* [Task goal]
Please retype the data below exactly, stopping after the line with "--berry:#8c82bb; --berry-line:#4f4a94;" and skipping every picture.

* [Exercise materials]
--- START ---
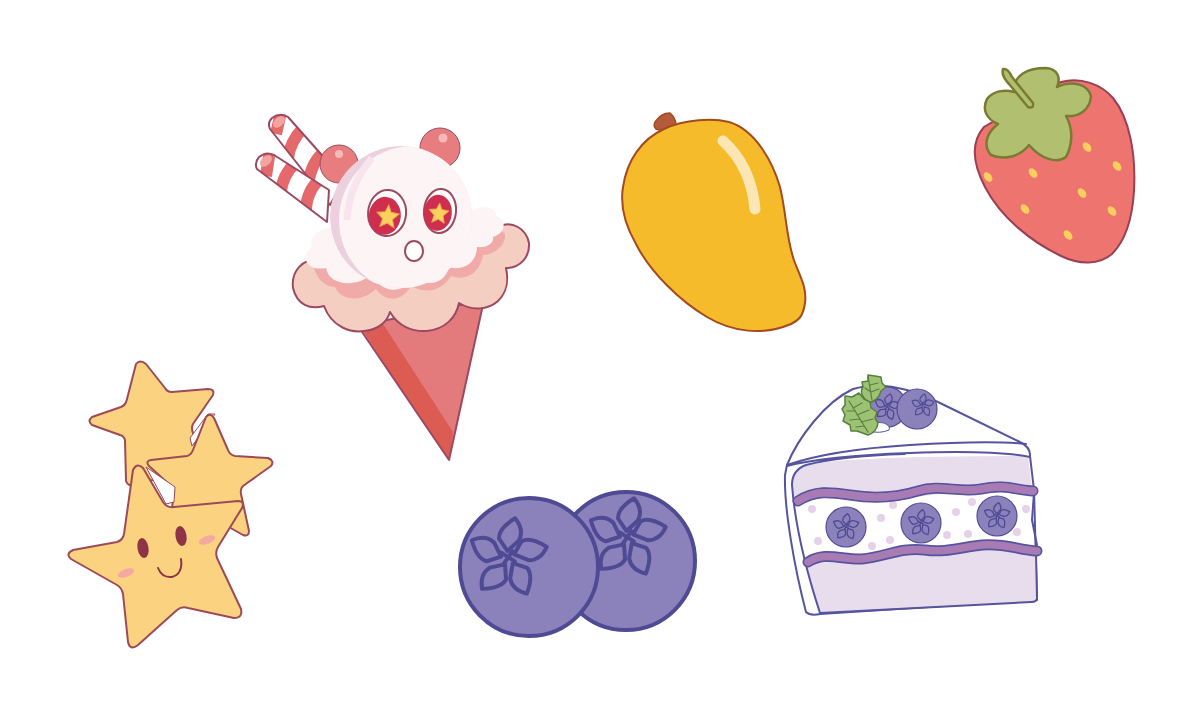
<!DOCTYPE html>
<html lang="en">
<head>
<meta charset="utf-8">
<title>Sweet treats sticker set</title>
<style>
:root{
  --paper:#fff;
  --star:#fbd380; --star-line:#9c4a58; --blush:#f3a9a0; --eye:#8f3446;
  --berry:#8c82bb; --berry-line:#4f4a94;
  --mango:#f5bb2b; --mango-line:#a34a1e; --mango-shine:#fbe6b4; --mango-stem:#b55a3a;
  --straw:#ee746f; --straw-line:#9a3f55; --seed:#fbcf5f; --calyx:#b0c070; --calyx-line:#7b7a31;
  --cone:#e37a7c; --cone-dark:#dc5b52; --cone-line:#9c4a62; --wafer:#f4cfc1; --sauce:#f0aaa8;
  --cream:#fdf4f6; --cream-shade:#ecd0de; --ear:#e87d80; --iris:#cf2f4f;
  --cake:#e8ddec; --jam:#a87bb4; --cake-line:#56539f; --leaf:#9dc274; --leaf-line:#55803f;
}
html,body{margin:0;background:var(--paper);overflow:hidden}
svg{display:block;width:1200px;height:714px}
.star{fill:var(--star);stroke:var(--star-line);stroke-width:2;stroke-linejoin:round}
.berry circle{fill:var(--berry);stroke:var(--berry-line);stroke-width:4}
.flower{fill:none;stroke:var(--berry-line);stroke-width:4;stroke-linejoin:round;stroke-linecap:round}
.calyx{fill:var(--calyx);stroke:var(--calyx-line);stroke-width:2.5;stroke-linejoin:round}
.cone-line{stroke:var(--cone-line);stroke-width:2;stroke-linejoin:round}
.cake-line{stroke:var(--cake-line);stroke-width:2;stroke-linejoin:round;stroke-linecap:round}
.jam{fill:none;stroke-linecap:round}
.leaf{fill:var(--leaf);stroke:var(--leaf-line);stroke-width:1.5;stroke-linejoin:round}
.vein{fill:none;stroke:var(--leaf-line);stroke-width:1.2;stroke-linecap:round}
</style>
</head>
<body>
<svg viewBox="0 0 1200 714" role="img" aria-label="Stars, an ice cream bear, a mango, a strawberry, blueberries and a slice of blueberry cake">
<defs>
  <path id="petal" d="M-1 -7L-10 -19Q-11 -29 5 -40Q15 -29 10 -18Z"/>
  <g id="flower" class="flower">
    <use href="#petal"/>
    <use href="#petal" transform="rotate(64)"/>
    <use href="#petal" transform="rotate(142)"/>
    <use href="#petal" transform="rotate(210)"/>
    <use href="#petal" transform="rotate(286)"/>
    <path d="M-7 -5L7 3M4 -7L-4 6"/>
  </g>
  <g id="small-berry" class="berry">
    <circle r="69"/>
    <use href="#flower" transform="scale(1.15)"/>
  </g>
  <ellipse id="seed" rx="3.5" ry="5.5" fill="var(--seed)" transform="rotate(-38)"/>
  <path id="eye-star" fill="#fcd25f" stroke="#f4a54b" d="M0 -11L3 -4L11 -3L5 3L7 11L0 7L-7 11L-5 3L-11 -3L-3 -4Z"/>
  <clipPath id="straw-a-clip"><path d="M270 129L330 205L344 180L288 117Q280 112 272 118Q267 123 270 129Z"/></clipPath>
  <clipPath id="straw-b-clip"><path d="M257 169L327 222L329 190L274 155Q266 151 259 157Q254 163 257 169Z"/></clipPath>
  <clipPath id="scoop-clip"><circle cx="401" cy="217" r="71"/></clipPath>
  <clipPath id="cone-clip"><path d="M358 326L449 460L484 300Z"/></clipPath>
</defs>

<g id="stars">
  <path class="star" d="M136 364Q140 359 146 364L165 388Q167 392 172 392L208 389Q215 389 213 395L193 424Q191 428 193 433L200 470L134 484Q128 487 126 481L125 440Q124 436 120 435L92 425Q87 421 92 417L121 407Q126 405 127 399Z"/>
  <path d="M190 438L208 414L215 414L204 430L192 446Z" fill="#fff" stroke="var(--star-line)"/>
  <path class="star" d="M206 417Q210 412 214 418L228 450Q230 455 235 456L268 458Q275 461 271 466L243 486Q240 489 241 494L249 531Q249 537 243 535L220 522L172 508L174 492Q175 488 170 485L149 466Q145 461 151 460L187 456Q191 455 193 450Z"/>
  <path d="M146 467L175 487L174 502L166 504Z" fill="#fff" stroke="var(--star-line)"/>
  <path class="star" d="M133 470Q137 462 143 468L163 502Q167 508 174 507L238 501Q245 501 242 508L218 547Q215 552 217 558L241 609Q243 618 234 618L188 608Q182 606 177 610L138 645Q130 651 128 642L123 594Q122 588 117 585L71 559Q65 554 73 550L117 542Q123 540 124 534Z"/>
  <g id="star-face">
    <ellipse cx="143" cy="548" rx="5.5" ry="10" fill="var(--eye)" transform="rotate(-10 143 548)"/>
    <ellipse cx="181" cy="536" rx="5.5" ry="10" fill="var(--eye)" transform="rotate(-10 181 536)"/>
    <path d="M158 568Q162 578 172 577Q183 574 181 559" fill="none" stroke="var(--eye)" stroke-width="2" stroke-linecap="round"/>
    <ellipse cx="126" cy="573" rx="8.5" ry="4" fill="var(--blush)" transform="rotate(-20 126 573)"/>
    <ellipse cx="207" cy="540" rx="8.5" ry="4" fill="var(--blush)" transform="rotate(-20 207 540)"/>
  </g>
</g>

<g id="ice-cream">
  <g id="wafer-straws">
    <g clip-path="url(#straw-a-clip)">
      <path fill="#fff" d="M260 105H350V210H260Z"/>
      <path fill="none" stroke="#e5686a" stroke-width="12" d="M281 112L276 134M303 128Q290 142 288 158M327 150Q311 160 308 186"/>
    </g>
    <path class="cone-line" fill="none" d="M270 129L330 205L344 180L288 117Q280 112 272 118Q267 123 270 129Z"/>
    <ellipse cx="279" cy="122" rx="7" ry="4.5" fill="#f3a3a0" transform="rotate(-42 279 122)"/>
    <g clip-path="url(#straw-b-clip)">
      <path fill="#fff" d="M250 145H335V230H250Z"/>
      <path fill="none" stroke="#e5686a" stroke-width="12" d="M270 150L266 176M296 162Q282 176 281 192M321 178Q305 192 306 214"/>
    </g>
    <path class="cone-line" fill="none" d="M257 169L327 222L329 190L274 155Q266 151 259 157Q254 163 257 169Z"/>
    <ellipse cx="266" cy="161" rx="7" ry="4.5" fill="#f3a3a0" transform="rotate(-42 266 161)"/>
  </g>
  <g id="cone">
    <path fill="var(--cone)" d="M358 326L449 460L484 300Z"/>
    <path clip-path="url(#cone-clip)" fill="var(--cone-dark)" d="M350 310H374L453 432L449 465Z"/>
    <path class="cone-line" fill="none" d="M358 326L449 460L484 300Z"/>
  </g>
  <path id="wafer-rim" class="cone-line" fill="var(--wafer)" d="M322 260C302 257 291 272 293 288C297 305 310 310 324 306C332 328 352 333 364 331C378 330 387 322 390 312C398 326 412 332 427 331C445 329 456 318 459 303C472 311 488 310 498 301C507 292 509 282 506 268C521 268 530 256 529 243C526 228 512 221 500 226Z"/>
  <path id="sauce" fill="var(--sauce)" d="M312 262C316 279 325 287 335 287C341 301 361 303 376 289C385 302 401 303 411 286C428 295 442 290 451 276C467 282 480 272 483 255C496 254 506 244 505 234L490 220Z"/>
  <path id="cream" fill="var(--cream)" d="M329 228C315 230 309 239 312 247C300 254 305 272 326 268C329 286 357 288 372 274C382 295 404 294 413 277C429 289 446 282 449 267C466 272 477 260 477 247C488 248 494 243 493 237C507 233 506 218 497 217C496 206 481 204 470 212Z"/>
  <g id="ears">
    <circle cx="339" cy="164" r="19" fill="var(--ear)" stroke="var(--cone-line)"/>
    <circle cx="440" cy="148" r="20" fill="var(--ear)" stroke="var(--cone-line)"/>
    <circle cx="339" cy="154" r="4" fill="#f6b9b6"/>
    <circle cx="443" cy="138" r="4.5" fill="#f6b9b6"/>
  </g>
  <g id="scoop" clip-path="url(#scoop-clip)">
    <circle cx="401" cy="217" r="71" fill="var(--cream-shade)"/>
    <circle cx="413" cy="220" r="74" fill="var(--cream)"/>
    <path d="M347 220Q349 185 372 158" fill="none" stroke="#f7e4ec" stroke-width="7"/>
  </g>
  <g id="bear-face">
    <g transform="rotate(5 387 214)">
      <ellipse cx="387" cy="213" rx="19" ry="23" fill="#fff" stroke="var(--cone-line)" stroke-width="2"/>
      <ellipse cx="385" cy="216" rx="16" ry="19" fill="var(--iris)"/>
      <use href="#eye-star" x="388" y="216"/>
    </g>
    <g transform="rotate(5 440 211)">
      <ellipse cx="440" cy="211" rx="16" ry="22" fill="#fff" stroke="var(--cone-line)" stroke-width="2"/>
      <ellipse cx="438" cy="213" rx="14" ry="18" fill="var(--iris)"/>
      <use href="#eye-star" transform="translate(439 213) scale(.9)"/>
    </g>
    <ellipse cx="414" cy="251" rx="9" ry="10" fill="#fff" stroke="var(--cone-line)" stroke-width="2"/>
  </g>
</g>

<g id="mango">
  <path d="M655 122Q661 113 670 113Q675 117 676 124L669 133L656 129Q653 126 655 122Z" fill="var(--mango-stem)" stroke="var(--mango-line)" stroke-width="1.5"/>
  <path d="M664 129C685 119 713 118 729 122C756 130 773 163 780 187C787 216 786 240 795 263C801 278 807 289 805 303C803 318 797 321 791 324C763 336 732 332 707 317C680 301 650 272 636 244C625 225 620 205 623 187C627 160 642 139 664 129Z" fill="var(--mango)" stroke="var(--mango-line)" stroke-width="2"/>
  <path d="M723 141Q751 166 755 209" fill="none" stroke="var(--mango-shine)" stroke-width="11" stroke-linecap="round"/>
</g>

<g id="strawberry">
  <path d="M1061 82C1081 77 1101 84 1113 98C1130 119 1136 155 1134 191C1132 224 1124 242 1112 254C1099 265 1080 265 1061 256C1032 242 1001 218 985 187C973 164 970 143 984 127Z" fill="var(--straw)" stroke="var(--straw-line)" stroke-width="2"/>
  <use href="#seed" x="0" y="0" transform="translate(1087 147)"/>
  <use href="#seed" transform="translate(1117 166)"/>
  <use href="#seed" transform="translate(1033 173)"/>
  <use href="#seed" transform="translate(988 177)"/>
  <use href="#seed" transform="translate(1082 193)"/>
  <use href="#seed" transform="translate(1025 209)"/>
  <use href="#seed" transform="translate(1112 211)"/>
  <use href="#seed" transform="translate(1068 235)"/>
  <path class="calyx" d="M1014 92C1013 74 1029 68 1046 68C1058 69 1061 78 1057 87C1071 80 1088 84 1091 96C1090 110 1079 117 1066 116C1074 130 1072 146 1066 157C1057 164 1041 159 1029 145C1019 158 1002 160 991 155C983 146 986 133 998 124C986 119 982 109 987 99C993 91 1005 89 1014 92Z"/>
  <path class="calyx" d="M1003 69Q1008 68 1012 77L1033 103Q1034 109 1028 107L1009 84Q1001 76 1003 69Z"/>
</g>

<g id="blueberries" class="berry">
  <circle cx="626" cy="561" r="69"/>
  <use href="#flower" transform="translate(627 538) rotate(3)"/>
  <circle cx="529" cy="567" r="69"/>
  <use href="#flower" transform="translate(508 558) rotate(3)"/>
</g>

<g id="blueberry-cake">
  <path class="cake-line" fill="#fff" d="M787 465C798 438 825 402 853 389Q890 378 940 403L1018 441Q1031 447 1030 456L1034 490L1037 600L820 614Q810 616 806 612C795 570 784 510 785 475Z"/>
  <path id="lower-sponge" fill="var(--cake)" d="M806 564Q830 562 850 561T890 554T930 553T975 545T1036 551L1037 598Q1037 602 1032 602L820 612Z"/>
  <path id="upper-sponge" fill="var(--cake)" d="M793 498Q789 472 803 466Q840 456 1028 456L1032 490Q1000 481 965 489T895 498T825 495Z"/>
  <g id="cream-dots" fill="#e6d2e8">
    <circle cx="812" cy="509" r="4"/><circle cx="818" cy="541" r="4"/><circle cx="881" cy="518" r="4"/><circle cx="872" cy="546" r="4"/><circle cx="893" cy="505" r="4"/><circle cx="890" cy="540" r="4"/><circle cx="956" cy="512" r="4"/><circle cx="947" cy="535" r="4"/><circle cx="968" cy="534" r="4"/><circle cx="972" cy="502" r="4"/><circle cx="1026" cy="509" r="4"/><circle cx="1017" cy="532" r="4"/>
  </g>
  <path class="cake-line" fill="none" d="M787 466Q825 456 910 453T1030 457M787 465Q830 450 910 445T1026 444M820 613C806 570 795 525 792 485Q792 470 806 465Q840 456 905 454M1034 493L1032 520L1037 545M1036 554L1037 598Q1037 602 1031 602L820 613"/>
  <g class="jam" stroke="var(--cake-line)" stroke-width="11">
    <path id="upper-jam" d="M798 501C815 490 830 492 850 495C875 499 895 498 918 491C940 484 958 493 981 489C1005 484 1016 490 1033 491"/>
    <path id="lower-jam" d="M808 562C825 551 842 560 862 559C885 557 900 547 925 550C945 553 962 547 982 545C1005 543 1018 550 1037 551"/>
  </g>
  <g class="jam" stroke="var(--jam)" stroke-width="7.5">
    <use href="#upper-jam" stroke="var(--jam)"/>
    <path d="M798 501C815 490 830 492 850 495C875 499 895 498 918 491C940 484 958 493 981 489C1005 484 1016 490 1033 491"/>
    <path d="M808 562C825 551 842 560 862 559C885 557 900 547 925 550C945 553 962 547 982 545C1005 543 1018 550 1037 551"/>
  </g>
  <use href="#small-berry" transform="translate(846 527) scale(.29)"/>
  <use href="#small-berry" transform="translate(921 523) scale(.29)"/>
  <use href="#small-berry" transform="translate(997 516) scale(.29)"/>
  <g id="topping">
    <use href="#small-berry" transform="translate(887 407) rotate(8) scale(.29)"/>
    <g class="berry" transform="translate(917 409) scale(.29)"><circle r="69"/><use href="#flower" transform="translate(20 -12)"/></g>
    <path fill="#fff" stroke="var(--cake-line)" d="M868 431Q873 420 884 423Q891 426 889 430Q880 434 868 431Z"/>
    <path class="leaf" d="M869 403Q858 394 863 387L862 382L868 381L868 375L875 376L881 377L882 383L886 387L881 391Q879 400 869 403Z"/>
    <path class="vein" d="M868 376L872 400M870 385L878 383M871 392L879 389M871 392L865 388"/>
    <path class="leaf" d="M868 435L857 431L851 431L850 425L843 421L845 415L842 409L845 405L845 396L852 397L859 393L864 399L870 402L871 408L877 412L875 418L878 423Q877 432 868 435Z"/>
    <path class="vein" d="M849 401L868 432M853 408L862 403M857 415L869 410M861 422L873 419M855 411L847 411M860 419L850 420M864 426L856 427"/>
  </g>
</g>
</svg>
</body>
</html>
--- END ---
* [Answer below]
<!DOCTYPE html>
<html lang="en">
<head>
<meta charset="utf-8">
<title>Sweet treats sticker set</title>
<style>
:root{
  --paper:#fff;
  --star:#fbd380; --star-line:#9c4a58; --blush:#f3a9a0; --eye:#8f3446;
  --berry:#8c82bb; --berry-line:#4f4a94;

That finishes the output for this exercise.